When the term loglang first came into being, in the 1990s, it meant language 'based' on formal logic, the then prototypical examples being Loglan and Lojban. This wiki does not presuppose any particular definition of loglanghood, but nevertheless some loglangers have proposed more precise definitions (at least in their own loglangologizing).

And Rosta: predicate-argument structures

And Rosta has for many years defined loglang as a language that unambiguously encodes a limitless range of predicate-argument structures

  • In other words, a language that unambiguously encodes the syntax of Propositional Thought.
  • 'unambiguously' = what John Clifford has termed monoparsing. At minimum this requires that, where sentences are pairings of phonological form and logical form, no two sentences share the same phonological form.

Maiku: syntax-semantics isomorphism

Some crude thoughts to be developed:

My view of the definition of loglang is heavily influenced by Richard Montague's work, which in my opinion was a product of pure loglanging, albeit carried out in the opposite direction of usual loglanging: rather than starting with a grammar and adding a phonology and building up a speakable language, Montague started with an already existing natural language (namely English), focused on a "fragment" of that language, and attempted to demonstrate the formal properties of various elements of that fragment, including quantifiers, articles, and conjunctions. Open-class English content-words such as "fish", "walk", "tall" etc. were treated as predicates as might be found in any loglang, and Montague uses category theory to develop a syntactic schema to explain the allowed combinations of English's various parts of speech.

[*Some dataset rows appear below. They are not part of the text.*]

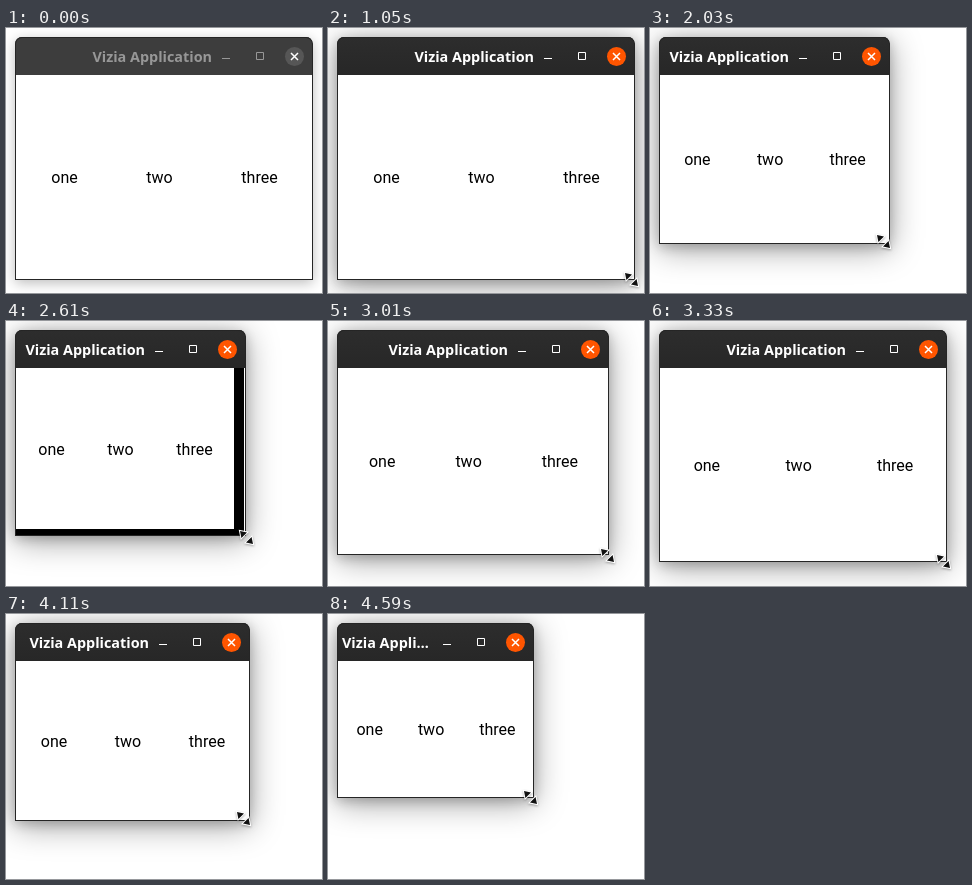
These frames come from a looping animation (316x265 px, 4750 ms). An HTML page:

```html
<!DOCTYPE html>
<html lang="en">
<head>
<meta charset="utf-8">
<title>Resizing a window</title>
<style>
  html, body { margin: 0; width: 100%; height: 100%; overflow: hidden; background: #fff; }
  #win {
    position: absolute; left: 9px; top: 9px; overflow: hidden;
    border-radius: 7px 7px 0 0;
    background: linear-gradient(270deg, #fff 2px, #000 0);
    box-shadow: 0 3px 12px rgba(0, 0, 0, .2), 0 5px 32px rgba(0, 0, 0, .38);
  }
  #win::after {
    content: ""; position: absolute; inset: 0; border-radius: inherit;
    box-shadow: inset 0 0 0 1px #252525;
  }
  #bar {
    position: absolute; inset: 0 0 auto; height: 38px;
    background: linear-gradient(#2d2d2d, #272727); color: #fff;
  }
  #title {
    position: absolute; left: 5px; right: 101px; top: 1px;
    font: 700 14.4px/38px "Noto Sans", "Open Sans", sans-serif;
    text-align: right; white-space: nowrap; overflow: hidden; text-overflow: ellipsis;
  }
  #bar svg { position: absolute; right: 0; top: 0; }
  #bar circle { fill: #ff5500; }
  #body {
    position: absolute; left: 1px; top: 38px; box-sizing: border-box;
    padding: 2px 0 0 1px; background: #fff; color: #000;
    display: flex; justify-content: space-around; align-items: center;
    font: 16px/20px Roboto, sans-serif;
  }
  #win.idle { box-shadow: 0 3px 13px rgba(0, 0, 0, .27); }
  .idle #bar { background: #3d3d3d; color: #979797; }
  .idle #bar circle { fill: #565656; }
  .cursor {
    position: absolute; left: 0; top: 0; overflow: visible;
    filter: drop-shadow(0 1px 1px rgba(0, 0, 0, .3));
  }
  .cursor path { fill: #111; stroke: #fff; stroke-width: 2; paint-order: stroke; }
</style>
</head>
<body>
<div id="win">
  <div id="body"><span>one</span><span>two</span><span>three</span></div>
  <div id="bar">
    <div id="title">Vizia Application</div>
    <svg width="100" height="38" fill="none" stroke="currentColor">
      <path d="M9 21.5h8M43.5 15.5h7v7h-7z"/>
      <circle cx="81.5" cy="19.5" r="9.5" stroke="none"/>
      <path d="M78 16l7 7m0-7l-7 7" stroke="#fff" stroke-width="1.5"/>
    </svg>
  </div>
</div>
<svg class="cursor" id="arrow" width="1" height="1"><path d="M.5.5v13l3-2.7 2 4.6 2.3-1-2-4.4h4z"/></svg>
<svg class="cursor" id="resize" width="1" height="1"><path d="M-6-6l7 1.4-5.6 5.6zM7 7l-7-1.4 5.6-5.6z"/></svg>
<script>
const LOOP = 4750, STEP = 40, FOCUS = 230, ENTER = 520, GRIP = 1000, DRAG = 1550;
const $ = id => document.getElementById(id);
const win = $("win"), content = $("body"), arrow = $("arrow"), resize = $("resize");

// Turning points of the hand: time, x, y
const path = [
  [ENTER, 249, 262], [720, 246, 219], [GRIP, 303, 251],
  [DRAG - STEP, 303, 251], [1670, 266, 232], [2230, 214, 202],
  [2490, 214, 202], [2570, 236, 214], [2970, 277, 233], [3300, 293, 240],
  [3590, 292, 239], [3670, 278, 231], [3710, 268, 224], [4550, 202, 183]
];
const starts = [0, ENTER, DRAG, 2530, 3630];

function pointer(t) {
  const i = path.findIndex(p => p[0] > t);
  if (i < 1) return path.at(i).slice(1);
  const [t0, x0, y0] = path[i - 1], [t1, x1, y1] = path[i];
  const k = (t - t0) / (t1 - t0);
  return [Math.round(x0 + (x1 - x0) * k), Math.round(y0 + (y1 - y0) * k)];
}

// The window trails the pointer by one step.
function corner(t) {
  const [x, y] = pointer(Math.max(t, DRAG) - STEP);
  return [x + 4, y + 1];
}

function size(el, w, h) {
  el.style.width = w + "px";
  el.style.height = h + "px";
}

function draw(time) {
  const start = starts.findLast(s => s <= time);
  const t = start + Math.floor((time - start) / STEP) * STEP;
  const [x, y] = corner(t), last = corner(t - STEP);
  // Fast growth outruns the repaint of the content.
  const [cx, cy] = x - last[0] > 6 ? last : [x, y];
  win.className = time < FOCUS ? "idle" : "";
  size(win, x - 9, y - 9);
  size(content, cx - 11, cy - 48);

  const [px, py] = pointer(t);
  arrow.style.display = t >= ENTER && t < GRIP ? "" : "none";
  resize.style.display = t >= GRIP ? "" : "none";
  arrow.style.transform = resize.style.transform = `translate(${px}px, ${py}px)`;
}

let begin;
function tick(now) {
  begin ??= now;
  draw((now - begin) % LOOP);
  requestAnimationFrame(tick);
}
draw(0);
requestAnimationFrame(tick);
</script>
</body>
</html>
```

Montague's program contains a lot of important concepts, but one I'll touch on here is the idea of syntax-semantics isomorphism, which can also be called model-theoretic semantics, which embodies the idea of a loglang not merely having a formal grammar but having an interpreted formal grammar. What this means is that every syntactic unit from sentence down to word or morpheme has an interpretation in the "model", i.e. something that the syntactic unit points to in the domain of discourse. So a sentence like "le mlatu cu xekri" expresses the proposition that the cat is black. This sentence can be decomposed into "le mlatu", which expresses a first-order entity, namely the cat, and "cu xekri" which is roughly a mapping from first-order entities to truth values, or to propositions (i.e., a predicate). "Le mlatu" can be further decomposed into the choice operation "le" and another predicate "mlatu". Thus, the overall structure of the sentence observes Frege's principle of compositionality from top to bottom. In constructing loglangs, the loglanger carries this principle to the furthest limit -- ideally, there is one formal rule of semantic interpretation for each formal rule of grammar (morphology and above). This one-for-one ideal is one that has been all too often neglected in the history of loglanging, but in my humble opinion it's the ultimate goal, without which formal grammars amount to rather pointless string rewriting rules.